Last month, Durham City Council member DeDreana Freeman called 911 to report that a 17-year-old boy was shot in the parking lot of a convenience store on East Main and South Elm streets.
Freeman, who lives in the community, heard gunshots inside his house. Her husband came out to see what was going on after he heard a woman scream.
Four minutes passed before an emergency dispatcher answered his call.
Freeman told the INDY that the 911 line rang several times as she watched the teenager’s life energy spill over the asphalt.
“I called at least twice,” Freeman says. “My husband and a neighbor also tried to pass. “
Another neighbor, Kosta Grammatis, posted on social media that “women were screaming, men were pacing their phones trying to reach 911.
“A boy in a red shirt, eyes closed, lay motionless on the hot sidewalk. Blood collects around him, ”Grammatis wrote. “It took 15 rings before the 911 dispatcher picked up my call, ‘police are on their way’. We waited. The police station is a block away, but we waited.
“And as they stopped, a man started screaming and walked over to them, ‘Where the hell have you been ?! Where the hell HAVE YOU BEEN ?! ‘”
Freeman later learned that the teenager had died of his injuries in hospital. Durham Emergency Communications Center [DECC] Principal Randy Beeman says DECC is looking at response time to calls and agents.
No matter the minutes, seconds can make all the difference in tragedies like the one Freeman and his neighbors witnessed on August 11, just after 6:30 p.m. And Bull City is suffering from a shortage of 911 personnel. Emergency officials say the city needs quick, quick and on-the-go call takers, dispatchers and supervisors to answer phones and alert first responders.
Things got so bad that the 911 center this year began routing emergency calls to the Raleigh Emergency Communications Center. Mutual aid ended this summer when Durham’s emergency call volume was at its highest.
Emergency officials have short- and long-term initiatives in place to attract more workers, including online notices, social media posts and job fairs.
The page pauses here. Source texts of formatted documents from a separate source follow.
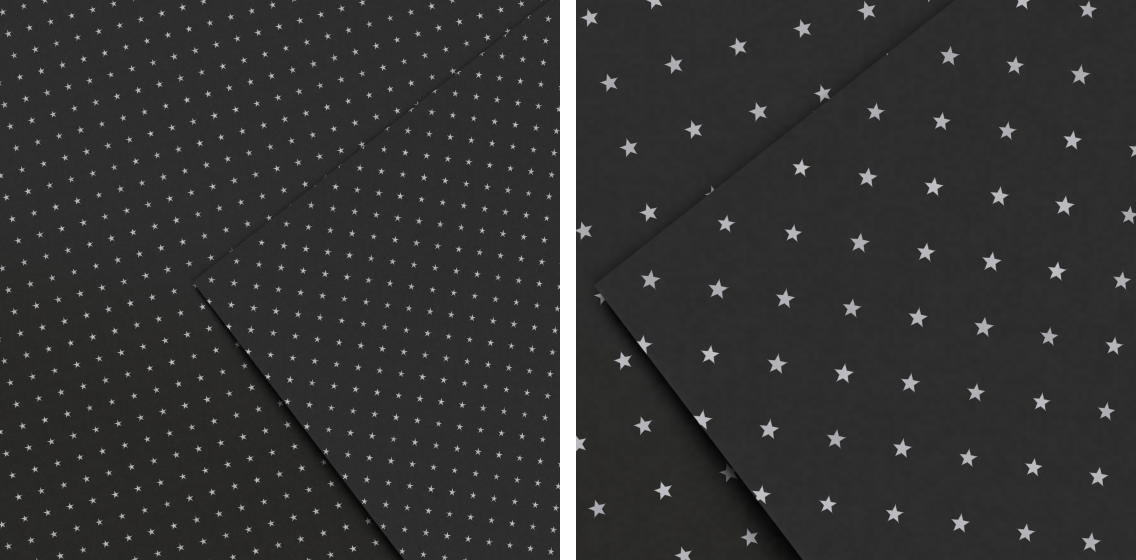
Left: the whole. Right: its middle third, enlarged.
This pattern is drawn by a Shadertoy shader. Its source:

```glsl
#define STAR_RADIUS 0.0058
#define STAR_INNER 0.45
#define STAR_COLOR vec3(0.75, 0.75, 0.77)
#define PAPER_LIGHT vec3(0.182, 0.180, 0.181)
#define PAPER_DARK vec3(0.160, 0.158, 0.150)
#define GRAIN_SCALE 330.0
#define GRAIN_AMOUNT 0.016
#define SHADOW_WIDTH 0.009
#define CORNER vec2(0.344, 0.497)

const float PI = 3.14159265;

float hash(vec2 p) {
    return fract(sin(dot(p, vec2(127.1, 311.7))) * 43758.5453);
}

float noise(vec2 p) {
    vec2 i = floor(p), f = fract(p);
    f = f * f * (3.0 - 2.0 * f);
    return mix(mix(hash(i), hash(i + vec2(1, 0)), f.x),
               mix(hash(i + vec2(0, 1)), hash(i + vec2(1, 1)), f.x), f.y);
}

// Signed distance to a five-pointed star with one tip up
float starDistance(vec2 p, float radius) {
    float sector = 2.0 * PI / 5.0;
    float angle = mod(atan(p.x, p.y) + 0.5 * sector, sector) - 0.5 * sector;
    vec2 folded = length(p) * vec2(cos(angle), abs(sin(angle)));
    vec2 tip = vec2(radius, 0.0);
    vec2 edge = STAR_INNER * radius * vec2(cos(PI / 5.0), sin(PI / 5.0)) - tip;
    return dot(folded - tip, normalize(vec2(edge.y, -edge.x)));
}

// Star coverage on a skewed lattice spanned by the two steps
float starLattice(vec2 p, vec2 stepAcross, vec2 stepUp, float pixel) {
    mat2 lattice = mat2(stepAcross, stepUp);
    vec2 cell = inverse(lattice) * p;
    vec2 id = round(cell);
    vec2 local = lattice * (cell - id);
    vec2 axis = normalize(stepAcross);
    local = vec2(dot(local, axis), dot(local, vec2(-axis.y, axis.x)));
    float radius = STAR_RADIUS * mix(0.92, 1.06, hash(id + 7.0));
    float ink = mix(0.85, 1.0, hash(id));
    return ink * smoothstep(0.8 * pixel, -0.8 * pixel, starDistance(local, radius));
}

void mainImage(out vec4 fragColor, in vec2 fragCoord) {
    float pixel = 1.0 / iResolution.y;
    vec2 p = fragCoord * pixel;

    // Lower sheet, widening toward the viewer
    vec2 back = p - vec2(0.1042, 0.4648);
    back.x *= 1.0 + 0.0845 * back.y;
    float backStars = starLattice(back, vec2(0.0392, 0.01074), vec2(-0.011, 0.03867), pixel);
    float light = smoothstep(0.25, 0.75, p.y + 0.25 * p.x);
    vec3 backColor = mix(mix(PAPER_DARK, PAPER_LIGHT, light), STAR_COLOR, backStars);

    // Upper sheet, compressed toward the right
    vec2 front = p - vec2(0.3776, 0.5);
    front.x *= 1.0 + 0.086 * front.x;
    float frontStars = starLattice(front, vec2(0.04036, -0.00564), vec2(0.00482, 0.03893), pixel);
    vec3 frontColor = mix(PAPER_LIGHT * 0.985, STAR_COLOR, frontStars);

    // Distances inside the two straight sheet edges
    float upperEdge = dot(p - CORNER, vec2(0.620, -0.785));
    float lowerEdge = dot(p - CORNER, vec2(0.796, 0.605));
    float inside = min(upperEdge, lowerEdge);

    // Contact shadows: deep below the lower edge, faint along the upper one
    float width = SHADOW_WIDTH * (0.5 + smoothstep(0.0, 0.25, upperEdge));
    float deep = 0.85 * exp(-pow(max(-lowerEdge, 0.0) / width, 1.5));
    deep *= smoothstep(-0.003, 0.02, upperEdge);
    float faint = 0.32 * exp(-max(-upperEdge, 0.0) / 0.004);
    faint *= smoothstep(-0.003, 0.005, lowerEdge);
    backColor *= 1.0 - max(deep, faint);

    // Pale cut rim, then sheet overlap
    frontColor += 0.025 * exp(-max(lowerEdge, 0.0) / 0.002);
    vec3 color = mix(backColor, frontColor, smoothstep(-pixel, pixel, inside));

    // Paper grain
    float grain = noise(p * GRAIN_SCALE) + 0.5 * noise(p * GRAIN_SCALE * 0.31) - 0.75;
    color += GRAIN_AMOUNT * grain;
    fragColor = vec4(color, 1.0);
}
```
Last week DECC officials held a job fair where 32 participants applied for jobs.
Earlier this month, 25 people applied for jobs at the 911 Center.
DECC is also working hard to retain its current employees with bonuses, double pay, salary increases and shifts that allow for a holistic “work-life balance”.
Durham Public Affairs Director Beverly Thompson confirmed in an email that the Bull City Emergency Communications Center, much like many 911 centers across the country, is facing a staff shortage.
Thompson says Durham has “experienced high vacancies for a number of years.”
Last week, late Friday afternoon, only 50 of Center 911’s 83 full-time positions had been filled. Specifically, only 30 of the 60 front-line positions for call takers, dispatchers and shift supervisors were occupied, according to DECC statistics.
Thompson points out that the pandemic is “a critical factor” in the shortages experienced over the past year.
“The shortages were acutely felt when staff called due to illness or were quarantined due to exposure to COVID,” she adds. “Our high vacancy rate has an impact on the workload of the remaining staff, and we recognize that this has resulted in extended wait times. “
Earlier this month, Beeman pointed to another reason for the 911 centre’s high vacancy rate: the agency does not appear to be able to retain its employees.
Thompson said the 911 center remains “fully functional” despite the challenges and wishes to remind callers to stay on the line if they dial 911.
“Don’t hang up,” she added.
But city council member Mark-Anthony Middleton said in a September 9 city council working session that he was “uncomfortable” with the city in a “bit of a spectator” posture, observing and hoping for a better outcome in the midst of an ongoing 911 response crisis. . Middleton called for an “everyone on bridge” approach, again including routing emergency calls to another municipality.
The impact of vacancies peaked in July when 911 dispatchers responded to its highest number of calls for the year: 27,913, according to call data from DECC.
Beeman, during the business session, told city council members that the July call total was the highest the 911 center had received in a one-month period in five years.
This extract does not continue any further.